Guys, you should have seen me today! Dancing madly in my kitchen, doing my best cha-cha move and my best rendition of I am so Excited. Because I am so excited and I just can’t hide it! Because of this! Yes, this bibingka you see before you!
Remember when I went through enough rice to feed a nation trying to make bibingka at home? Well, that experiment was, in part, successful. I came up with these mini rice cakes (you can find the recipe –> here) which were not only super cute but also super yummy.

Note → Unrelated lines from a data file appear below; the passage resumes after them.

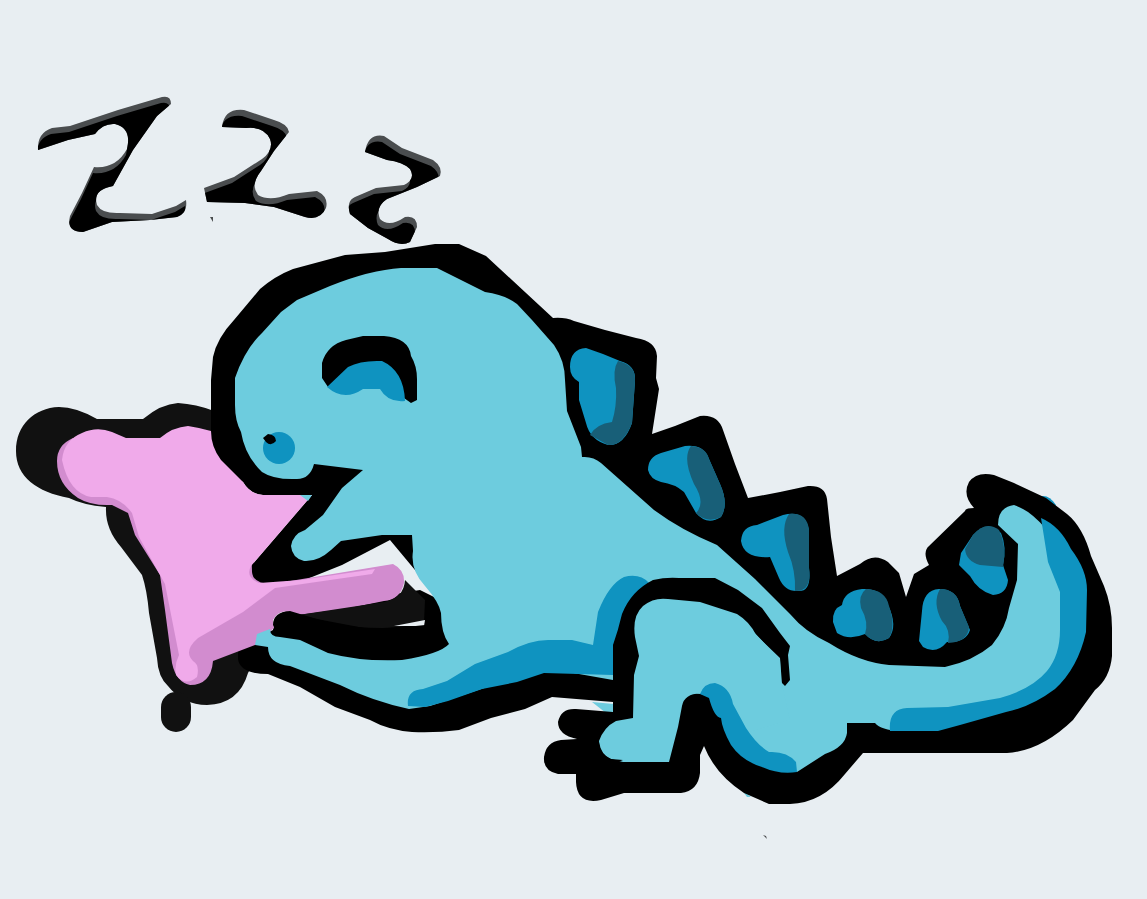
<!DOCTYPE html>
<html lang="en">
<head>
<meta charset="utf-8">
<title>Sleeping dinosaur</title>
<style>
:root{--paper:#e8eef2;--ink:#000;--soft-ink:#111;--edge:#4a4d4f;--skin:#6dccde;--shade:#0f93c0;--deep:#185f78;--pink:#f0aaea;--mauve:#d28ccf}
html,body{margin:0;width:1147px;height:899px;overflow:hidden;background:var(--paper)}
svg{display:block}
.ink{fill:var(--ink)}
.soft-ink{fill:var(--soft-ink)}
.edge{fill:var(--edge)}
.skin{fill:var(--skin)}
.shade{fill:var(--shade)}
.deep{fill:var(--deep)}
.pink{fill:var(--pink)}
.mauve{fill:var(--mauve)}
.paper{fill:var(--paper)}
</style>
</head>
<body>
<svg width="1147" height="899" viewBox="0 0 1147 899" role="img" aria-label="A blue dinosaur asleep, hugging a pink pillow">
<defs>
<path id="z-large" d="M38 150Q37 133 52 128L70 126L118 110L162 97Q171 95 171 104L157 116L133 150L113 186Q92 190 97 205Q102 214 120 213L152 214L176 206L186 200Q188 213 177 217L150 220L112 222L83 232Q66 232 70 216L82 193L94 167Q116 169 127 149Q132 128 115 124Q103 123 95 134L68 140Z"/>
<path id="z-medium" d="M222 127Q224 108 244 110L274 120Q288 124 289 132L274 151L261 171Q250 185 258 195Q270 202 289 194L317 191Q329 197 326 208Q320 221 305 217L274 207L245 203L207 202L204 188L234 177L262 159Q274 150 270 139Q264 126 246 128Z"/>
<path id="z-small" d="M365 152Q368 133 384 136L402 148L433 160Q443 167 440 176L417 187L387 199Q375 207 380 219Q389 228 405 217Q417 215 417 227L410 242Q400 247 388 239L368 228L350 214Q346 201 355 197L376 188L404 185Q416 179 410 169Q403 162 387 160Z"/>
<clipPath id="z-large-clip"><use href="#z-large"/></clipPath>
<clipPath id="z-medium-clip"><use href="#z-medium"/></clipPath>
<clipPath id="z-small-clip"><use href="#z-small"/></clipPath>
</defs>

<rect class="paper" width="1147" height="899"/>

<g id="snore">
<use class="edge" href="#z-large"/>
<g clip-path="url(#z-large-clip)"><use class="ink" href="#z-large" x="-1" y="6"/></g>
<use class="edge" href="#z-medium"/>
<g clip-path="url(#z-medium-clip)"><use class="ink" href="#z-medium" x="-2" y="6"/></g>
<use class="edge" href="#z-small"/>
<g clip-path="url(#z-small-clip)"><use class="ink" href="#z-small" x="-2" y="6"/></g>
<path class="edge" d="M210 217l3 0 0 5zM763 835l4 4-1-3z"/>
</g>

<g id="pillow-outline" class="soft-ink">
<path d="M16 451C16 425 34 408 59 407Q76 407 97 419H143Q161 404 178 403Q196 404 214 411L250 500L260 650L248 673Q239 704 207 705Q183 705 168 686Q158 677 157 658L149 613Q147 590 142 575L121 547Q105 529 106 507Q83 505 69 498C37 492 16 477 16 451Z"/>
<rect x="161" y="692" width="30" height="40" rx="15"/>
</g>

<g id="stray-tint">
<path class="shade" d="M1034 500Q1046 490 1056 505L1050 512Z"/>
<path class="skin" d="M592 702L614 704V713H606ZM742 790L751 797L747 797Z"/>
</g>

<path id="body-outline" class="ink" d="M211 380L213 357Q217 338 234 320L260 289Q275 276 293 269L345 255L385 252L435 244H459L486 256L512 280L553 318Q565 317 574 321L605 330L636 338Q656 341 657 356L656 378L659 389L652 434L675 426L700 416Q718 414 723 430L735 464L748 498L780 492L808 486Q825 485 827 499L831 537L837 576L860 564Q874 552 888 562L899 573L906 597L914 574L929 565Q922 552 929 546L965 511Q965 508 974 508Q962 495 969 482Q977 471 994 475L1014 483L1046 498L1067 514Q1083 527 1091 556L1104 586Q1112 606 1112 628V656Q1110 678 1095 690L1073 720Q1041 751 1007 753H863L845 774Q822 803 790 804H769L744 793Q715 774 704 746L700 755V773Q698 791 681 793H624L601 800Q577 805 576 782V774H558Q543 771 544 757Q546 742 561 740L577 739Q558 735 558 722Q561 708 576 709L613 712V702L552 697L525 709L491 718L459 730Q437 733 412 732Q388 730 370 720L335 707L300 687L268 674Q240 674 238 659V647L273 630Q275 611 290 611L420 590L440 600L390 540L342 565L302 581Q278 589 259 583Q245 577 251 566L312 495H263Q250 494 243 482L221 460Q210 447 211 433Z"/>

<g id="pillow">
<path class="mauve" d="M57 461Q57 445 73 438L250 500L252 572Q253 584 272 584L393 564Q405 570 404 583Q400 600 384 601L345 609L298 615Q280 606 273 620L274 628L255 645L213 661Q211 685 190 685Q176 682 172 663L165 610L160 575L135 535L128 513L112 505Q91 506 78 498Q57 484 57 461Z"/>
<path class="soft-ink" d="M298 615L384 602Q404 598 405 580L425 600L424 622Q395 630 364 628L322 620Z"/>
<path class="paper" d="M394 626L425 620L424 626Z"/>
<path class="pink" d="M62 460Q64 440 82 433Q97 426 112 432L126 438H160Q173 427 188 426Q201 428 211 431Q211 447 221 460L243 482Q250 494 263 495H312L251 566Q245 577 259 583L301 580L375 569L372 574L330 580L275 588L243 612L198 638Q183 651 193 661Q200 665 197 677Q185 687 176 675Q174 665 179 655L165 584L139 537L132 513Q122 499 107 497H91Q69 493 62 460Z"/>
</g>

<path id="lower-arm-gap" class="ink" d="M273 625Q273 612 290 611L330 623Q375 632 425 625V598L440 606L452 646L430 658L383 662L320 652L280 638Z"/>

<g id="body">
<path class="skin" d="M235 378Q245 349 262 333L281 312L297 300L330 286Q370 270 401 268H437L467 283L485 292Q506 295 517 304L532 320L554 345Q565 361 565 380L567 411L581 447L582 457Q593 456 601 463L654 510Q681 530 717 545L755 579L790 614Q805 632 829 643Q859 662 889 665L945 667Q973 661 992 645Q1006 628 1009 608L1017 580L1018 544L998 525Q998 507 1014 505Q1030 510 1046 529L1070 570V650L1035 690L900 731Q881 730 875 723H847V733Q845 747 825 754L797 772L760 760L713 696L613 680L545 668L430 706L409 709Q372 701 340 685L290 666Q268 664 268 647L255 645L257 634L270 629Q270 637 280 637L300 640L328 653Q362 662 402 660Q440 654 449 644Q441 633 441 613Q439 602 425 586Q410 570 413 551L412 535H382L341 541L331 550Q318 562 304 561Q292 558 291 546Q293 534 305 530L323 515L342 488L363 470L314 464Q310 479 297 479Q274 480 262 472Q245 456 241 432Q235 421 235 405Z"/>
<path class="skin" d="M300 495H312L308 501Z"/>
</g>

<g id="body-shading" class="shade">
<path d="M408 706Q406 690 423 689L447 681L475 664L508 652Q531 639 551 640H572L593 645L598 612Q609 584 624 577Q640 573 649 583L635 603L613 650V675L544 673L517 682L482 689L448 701L425 707Z"/>
<path d="M890 731Q888 709 907 708L948 707L1000 698Q1032 689 1047 671Q1060 655 1060 630V592L1048 562L1041 518Q1060 526 1071 549Q1087 570 1087 590L1086 632Q1078 668 1055 689Q1031 707 1006 712L960 725L938 731Z"/>
</g>

<g id="leg">
<path class="ink" d="M613 712V645Q618 631 622 614Q631 591 653 580Q666 577 679 578H715L738 590L762 608L780 633L790 646L788 655L790 680L785 686L781 682L780 660L752 630L700 605L650 650L633 720Z"/>
<path class="skin" d="M635 637Q632 616 643 606Q654 597 668 599L700 602L737 614Q750 622 756 635L780 658L782 684L790 720L740 735L707 694Q685 691 682 706L678 727L669 762H623L611 759Q599 754 599 741Q604 727 616 721L633 718L634 675L639 656Z"/>
<path class="shade" d="M700 694Q704 683 715 683Q730 687 733 704L746 728Q757 745 769 752Q787 751 796 762L797 772Q780 775 762 767Q742 761 731 745Q722 729 721 718Q714 717 709 698Z"/>
<path class="ink" d="M577 739L599 742Q601 755 611 759L623 760L600 770L577 774Z"/>
</g>

<g id="face">
<path class="ink" d="M322 378V363Q327 345 346 340L363 336H384Q409 338 411 356Q417 366 417 379V400L411 403L404 398L390 370L350 371L328 387Z"/>
<path class="shade" d="M327 387L348 367Q361 360 382 361Q404 371 405 401Q388 403 380 389H363Q344 402 327 387Z"/>
<circle class="shade" cx="279" cy="448" r="16"/>
<path class="ink" d="M263 438L268 434Q276 435 276 441Q271 447 266 442Z"/>
</g>

<g id="back-plates">
<g class="shade">
<path d="M570 367Q570 349 586 348L603 354L620 361Q636 365 635 381L632 423Q624 446 608 445Q590 440 586 423L579 400V382Q570 377 570 367Z"/>
<path d="M648 470Q648 457 661 453L685 446Q704 444 709 459L720 484Q729 504 721 517Q707 526 696 513L684 492Q675 484 661 482Q650 479 648 470Z"/>
<path d="M741 541Q742 526 757 525L783 515Q805 509 809 530V568Q812 592 798 591Q785 592 779 578L770 557Q744 559 741 541Z"/>
<path d="M833 622Q832 609 842 605Q844 591 862 589Q883 588 888 605Q898 626 889 638Q876 646 865 634Q849 641 837 633Z"/>
<path d="M919 641L922 611Q923 590 939 589Q957 589 960 606L970 630Q966 643 947 642Q936 655 923 647Z"/>
<path d="M959 565L961 553L973 535Q987 519 1001 533Q1007 547 1003 565L1008 580Q1007 594 993 595Q978 591 970 576Z"/>
</g>
<g class="deep">
<path d="M618 361Q636 365 635 381L632 423Q623 446 608 445L590 435Q596 424 612 422Q617 406 616 388Q612 370 618 361Z"/>
<path d="M691 446Q706 447 709 459L720 484Q729 504 721 517Q707 524 696 513Q706 503 694 484Q682 458 691 446Z"/>
<path d="M789 514Q807 512 809 530V568Q812 592 795 591Q796 571 788 552Q780 527 789 514Z"/>
<path d="M866 589Q886 590 889 606Q896 626 889 638Q876 646 865 634Q869 622 861 608Q858 595 866 589Z"/>
<path d="M940 589Q957 589 960 606L969 627Q968 642 948 643Q951 630 942 621Q932 603 940 589Z"/>
<path d="M965 549L973 535Q986 520 999 530Q1007 546 1003 567L980 565Q966 561 965 549Z"/>
</g>
</g>
</svg>
</body>
</html>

Why partly successful? Although I achieved the aroma and flavor unique to freshly-milled galapong, I don’t think I quite hit the mark in terms of the authenticity I was aiming for. First of all, I used evaporated milk in the recipe and commercial bibingka do not use this kind of milk as it is not financially practical. Coconut milk or parts coconut milk and water is what is traditionally used as liquid. Second, I developed the recipe with eggs as an integral ingredient to bringing the batter together when in fact, the bibingka sold on the streets during Christmas is but a simple galapong batter made with ground rice and coconut milk or water. Drawing from childhood memories, I remember eggs are only added in per customer’s request and usually with additional charge. For a few more pesos, I remember having my bibingka the espesyal way with eggs beaten into the batter as well as toppings such as salted eggs and cheese baked in the rice cake.
Traditional bibingka is cooked in terra cotta pots lined with banana leaves, with hot coals positioned on both top and bottom of the pots as the heat source. As we are baking this bibingka in a regular oven, it lacks the characteristic charring obtained from cooking in these specialized clay pots. You can, however, mimic that charring by placing the bibingka after it has set in the broiler for a short minute or two. Other than that, I assure you this bibingka recipe comes pretty close to those that line our streets during the Christmas season. It’s soft and spongy and extra special with all the trimmings. Give it a try and let me know what you think.
- 2 cups rice flour
- 1 cup sugar
- 2 tablespoons baking powder
- ½ teaspoon salt
- 1 (13.5 ounces) can coconut milk
- 2 tablespoons butter, melted
- 5 eggs, beaten
- 2 salted eggs, peeled and sliced lengthwise
- 2 ounces cream cheese, sliced thinly (you can substitute cubed kesong puti or shredded queso de bola)
- Margarine, softened
- Grated mature coconut (niyog)
- Sugar to taste
- Banana leaves
- 2 Aluminum pie pans
- Rinse banana leaves under warm water and trim away thick edges. Cut leaves into about 10-inch diameter rounds (large enough to cover bottom and sides of baking pan). Quickly pass and heat leaves over stove flames for a few seconds or until just softened. Line pie pans with the leaves, making sure they are intact with no rips.
- In large bowl, combine rice flour, sugar, baking powder and salt. Whisk together until well dispersed.
- In another bowl, combine coconut milk and butter and stir until blended. Add to rice flour mixture and gently stir until batter is smooth. Add beaten eggs and stir until blended.
- Divide mixture and pour into the prepared pie pans. Arrange egg and cheese slices on top. Bake in a 350 F oven for about 20 to 25 minutes or until golden and toothpick inserted in the middle comes out clean. If desired, place under the broiler for about 1 minute or until nicely charred.
- Remove from heat and spread margarine on top. Garnish with grated coconut and sprinkle with sugar to taste. Serve hot.